Studies of the brain are increasingly suggesting that the brain is not only "wider than the Sky" but also wider than the "self", at least in the sense of one's experience of oneself and of its elaboration. Much (perhaps most) of what goes on in the brain occurs with no experience of oneself at all, despite its enormous impact on one's behavior. This, of course, parallel's Freud's seminal insight. It can also usefully extend that insight. The neurobiological "unconscious" is not simply the repressed detritus of consciousness; it is instead a rich, generative, and highly adaptive system in its own right, one which almost certainly predates consciousness both phylogenetically and ontogenetically, and one which has a variety of skills and abilities superior to those of consciousness.

This perspective in turn poses some new questions about both consciousness and the interactions between the conscious and the unconscious. What is consciousness for? What distinctive attributes does it have, and how are unconscious and conscious processes related to one another? An intriguing possibility, currently emerging in neurobiology, is that consciousness bears the same relation to the unconscious that the unconscious bears to the outside world: the unconscious is constantly constructing and reconstructing models to account for interactions between the organism and the world outside, and conscious processing is similarly constantly building models to account for the unconscious. Perhaps there is in the latter an insight into what "self" is in brain terms, and also a basis in normal brain function for the interrogation of the unconscious by consciousness which is at the core of psychoanalysis. If so, Emily's thought that the brain is THAT big is even more impressive as a prediction of understandings to come.

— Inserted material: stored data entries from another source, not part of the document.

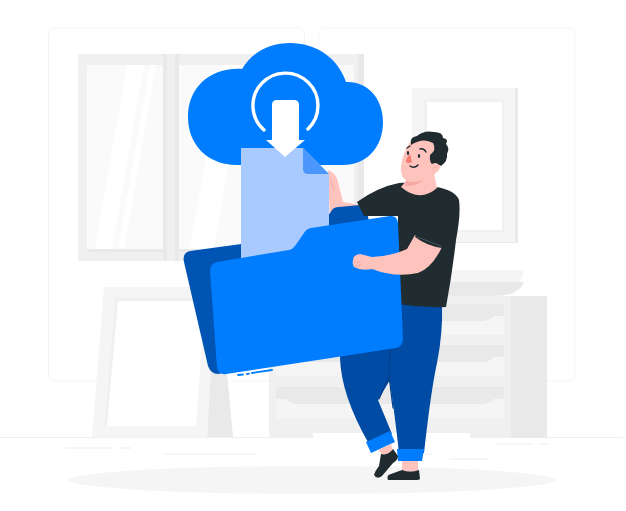
<!DOCTYPE html>
<html lang="en">
<head>
<meta charset="utf-8">
<title>Cloud download illustration</title>
<style>
:root {
  --blue: #007cff;
  --blue-deep: #0054b4;
  --denim: #004ba3;
  --denim-dark: #003f8c;
  --paper: #a9caff;
  --fold: #4b97fb;
  --skin: #ffc3bd;
  --skin-shade: #f5a9a3;
  --nose: #f47b72;
  --ink: #1f2b2e;
  --shirt: #202c2f;
  --wall-1: #fafafa;
  --wall-2: #f5f5f5;
  --wall-3: #f0f0f0;
  --wall-4: #e9e9e9;
  --white: #fff;
}
html, body { margin: 0; overflow: hidden; background: var(--white); }
.scene { display: block; width: 626px; height: 511px; }
.blue { fill: var(--blue); }
.blue-deep { fill: var(--blue-deep); }
.denim { fill: var(--denim); }
.paper { fill: var(--paper); }
.fold { fill: var(--fold); }
.skin { fill: var(--skin); }
.skin-shade { fill: var(--skin-shade); }
.nose { fill: var(--nose); }
.ink { fill: var(--ink); }
.shirt { fill: var(--shirt); }
.w0 { fill: var(--white); }
.w1 { fill: var(--wall-1); }
.w2 { fill: var(--wall-2); }
.w3 { fill: var(--wall-3); }
.w4 { fill: var(--wall-4); }
.line { fill: none; stroke-linecap: round; stroke-linejoin: round; }
.panel { stroke: #f5f5f5; }
.floor { stroke: #ededed; }
.ring { stroke: var(--white); stroke-width: 3.4; }
.feature { stroke: var(--ink); stroke-width: 1.4; }
.crease { stroke: #46565a; stroke-width: 1; }
.seam { stroke: var(--denim-dark); stroke-width: 1.2; }
.motion { stroke: var(--blue); stroke-width: 1.8; }
</style>
</head>
<body>
<svg class="scene" viewBox="0 0 626 511" role="img" aria-label="A man holds a large blue folder while a file downloads into it from a cloud">
  <defs>
    <g id="drawer">
      <rect class="w2" x="276" y="0" width="228" height="31"/>
      <path class="w4" d="M276 0H504V12H494Q490 17 480 17H300Q290 17 286 12H276Z"/>
    </g>
    <clipPath id="glass-left"><rect x="87" y="65" width="76" height="184"/></clipPath>
    <clipPath id="glass-right"><rect x="179" y="65" width="175" height="184"/></clipPath>
  </defs>

  <g id="wall">
    <rect class="line panel" x="48.5" y="28" width="256" height="353" rx="6"/>
    <rect class="line panel" x="319" y="28" width="256" height="353" rx="6"/>
    <path class="line floor" d="M0 437.500H623" stroke-width=".8"/>
    <path class="line floor" d="M66 448H113M119 448H131M165 454H257M420 454H432M496 444H532M540 444H548M450 459H488"/>
  </g>

  <g id="window">
    <rect class="w4" x="78" y="54" width="286" height="207"/>
    <rect class="w3" x="78" y="54" width="280" height="207"/>
    <rect class="w1" x="87" y="65" width="76" height="184"/>
    <rect class="w4" x="163" y="54" width="4" height="207"/>
    <rect class="w4" x="175" y="54" width="4" height="207"/>
    <rect class="w1" x="179" y="65" width="175" height="184"/>
    <path class="w0" clip-path="url(#glass-left)" d="M127 65H144L112 249H95ZM150 65H156L124 249H118Z"/>
    <path class="w0" clip-path="url(#glass-right)" d="M222 65H246L214 249H190Z"/>
    <path class="w4" d="M87 249H163V252H87ZM179 249H354V252H179Z"/>
  </g>

  <g id="wall-frame">
    <rect class="w4" x="414" y="88" width="104" height="155"/>
    <rect class="w2" x="412" y="88" width="103" height="154"/>
    <rect class="w3" x="424" y="99" width="80" height="133"/>
    <rect class="w0" x="427" y="102" width="75" height="128"/>
  </g>

  <g id="leaning-frame">
    <path class="w4" d="M214 287H219L233 437H207Z"/>
    <path class="w2" d="M104 287H216L207 437H92Z"/>
    <path class="w0" d="M115 298H205L196 426H104Z"/>
    <path class="w3" d="M115 298L104 426H107L118 301H204V298Z"/>
  </g>

  <g id="cabinet">
    <rect class="w3" x="269" y="296" width="241" height="142"/>
    <rect class="w4" x="502" y="296" width="45" height="142"/>
    <rect class="w3" x="502" y="296" width="9" height="142"/>
    <use href="#drawer" y="304"/>
    <use href="#drawer" y="345"/>
    <use href="#drawer" y="387"/>
    <rect class="w0" x="313" y="433" width="157" height="5"/>
    <path class="w2" d="M430 270H523Q524 283 510 291H430Z"/>
    <path class="w4" d="M430 282H524Q519 296 494 296H430Z"/>
  </g>

  <ellipse id="ground-shadow" class="w2" cx="312" cy="480" rx="243" ry="14"/>

  <g id="cloud">
    <path class="blue" d="M237 165C207 165 188 144 188 117C188 87 211 67 242 69C252 52 270 43 290 43C316 43 338 58 346 82C367 81 383 98 383 122C383 148 366 165 343 165Z"/>
    <path class="line ring" d="M264 130A32.500 32.500 0 1 1 308 129"/>
  </g>

  <g id="far-hand">
    <path class="skin" d="M328 170Q336 173 338 182L343 202L360 205L366 222L330 224Z"/>
    <path class="line" d="M331 181L334 190" stroke="#f5a9a3"/>
  </g>

  <g id="folder-back">
    <path class="blue-deep" d="M190 251L316 234L332 210Q334 207 339 207L360 205Q366 205 367 211L369 222L392 340L218 374Q211 374 208 366L184 262Q182 253 190 251Z"/>
  </g>

  <g id="document">
    <path class="paper" d="M241 148H303L329 174V275H241Z"/>
    <path class="fold" d="M303 148L329 174H308Q303 174 303 169Z"/>
    <path class="w0" d="M277 100H294Q299 100 299 105V140H305L285 157L266 140H272V105Q272 100 277 100Z"/>
  </g>

  <g id="man">
    <g id="legs">
      <path class="denim" d="M342 330H414L390 380L378 400L392 434L369 444Q341 395 340 358Z"/>
      <path class="denim" d="M389 304H442Q443 333 437 363Q431 390 424 453H399Q395 416 389 376Z"/>
      <path class="line seam" d="M390 349L389 376L393 408M389 376L379 399"/>
      <path class="blue" d="M366 442L390 431L395 442L371 453Z"/>
      <path class="blue" d="M397 449H424L422 461H398Z"/>
    </g>
    <g id="shoes">
      <path class="skin" d="M378 450L391 444L393 452L385 457ZM402 461H418V471H402Z"/>
      <path class="ink" d="M381 454Q388 456 393 449L398 456Q398 460 393 463L382 476Q377 480 374 475Q375 471 379 466Z"/>
      <path class="ink" d="M402 470Q410 473 419 470L420 479Q419 480 417 480H388Q386 475 391 474Z"/>
    </g>
    <path id="shirt" class="shirt" d="M357 202Q378 187 399 183Q416 181 436 187Q455 190 459 200Q461 214 456 240Q452 275 446 307Q422 308 398 304V216L364 216Z"/>
    <g id="head">
      <path class="skin" d="M404 160L432 164L437 188Q420 203 401 187L406 181Z"/>
      <path class="skin-shade" d="M406 181Q418 181 426 174Q422 187 405 186Z"/>
      <path class="skin" d="M411 141Q403 151 401 166Q400 180 410 182Q424 183 431 173Q441 173 441 163Q440 147 428 139Z"/>
      <path class="ink" d="M411 145Q409 137 417 136Q424 130 434 132Q443 132 443 138Q449 139 446 144Q450 148 447 154Q448 161 441 166Q439 163 434 166Q429 163 430 155Q437 150 433 143Q423 137 411 145Z"/>
      <path class="skin" d="M430 166Q434 161 438 164Q440 170 435 174Q430 175 429 171Z"/>
      <path class="line" d="M432 170Q434 166 437 167" stroke="#f5a9a3"/>
      <path class="nose" d="M410 154Q406 158 406 162Q409 164 412 162Z"/>
      <ellipse class="ink" cx="408" cy="153" rx="1.200" ry="1.900"/>
      <ellipse class="ink" cx="419" cy="156" rx="1.200" ry="1.900"/>
      <path class="line feature" d="M407 148L410 146M420 149Q424 148 426 152M410 166Q414 169 418 165"/>
    </g>
  </g>

  <g id="folder-front">
    <path class="blue" d="M217 262L289 250Q293 249 295 246L304 233Q306 229 311 228L390 216Q397 215 398 223L403 339Q403 346 396 348L226 374Q219 375 217 368L210 271Q210 264 217 262Z"/>
    <path class="line motion" d="M252 373L272 370M238 375L243 374.500M247 374L249 373.700"/>
  </g>

  <g id="near-arm">
    <path class="skin" d="M415 235L442 247Q432 268 418 273Q395 278 372 269Q361 271 354 267Q352 264 353 260Q353 255 360 254L372 257Q392 256 407 249Z"/>
    <path class="line" d="M354 262L361 262M355 266L361 265" stroke="#f5a9a3"/>
    <path class="shirt" d="M432 196Q446 187 456 196Q463 207 453 229L442 248Q427 246 415 237Z"/>
    <path class="line crease" d="M417 237L441 246"/>
  </g>
</svg>
</body>
</html>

Was Emily right? Perhaps, and perhaps not. Only time will tell. But there is, it seems to me, nothing whatsoever to fear in her suggestion that the brain could indeed be the repository of all that it is to be, and to experience being, human. And there is potentially a great deal to gain, for both psychoanalysis and neurobiology, by sharing the exploration of that possibility. New insights into the nature of the self, and perhaps new directions in therapeutic practice as well, are not inconceivable outcomes of such a collaboration. Neither all psychoanalysts nor all neurobiologists will find it worthwhile to explore this turf, but I'm excited about doing so, and pleased to share the exploration with others. With ease.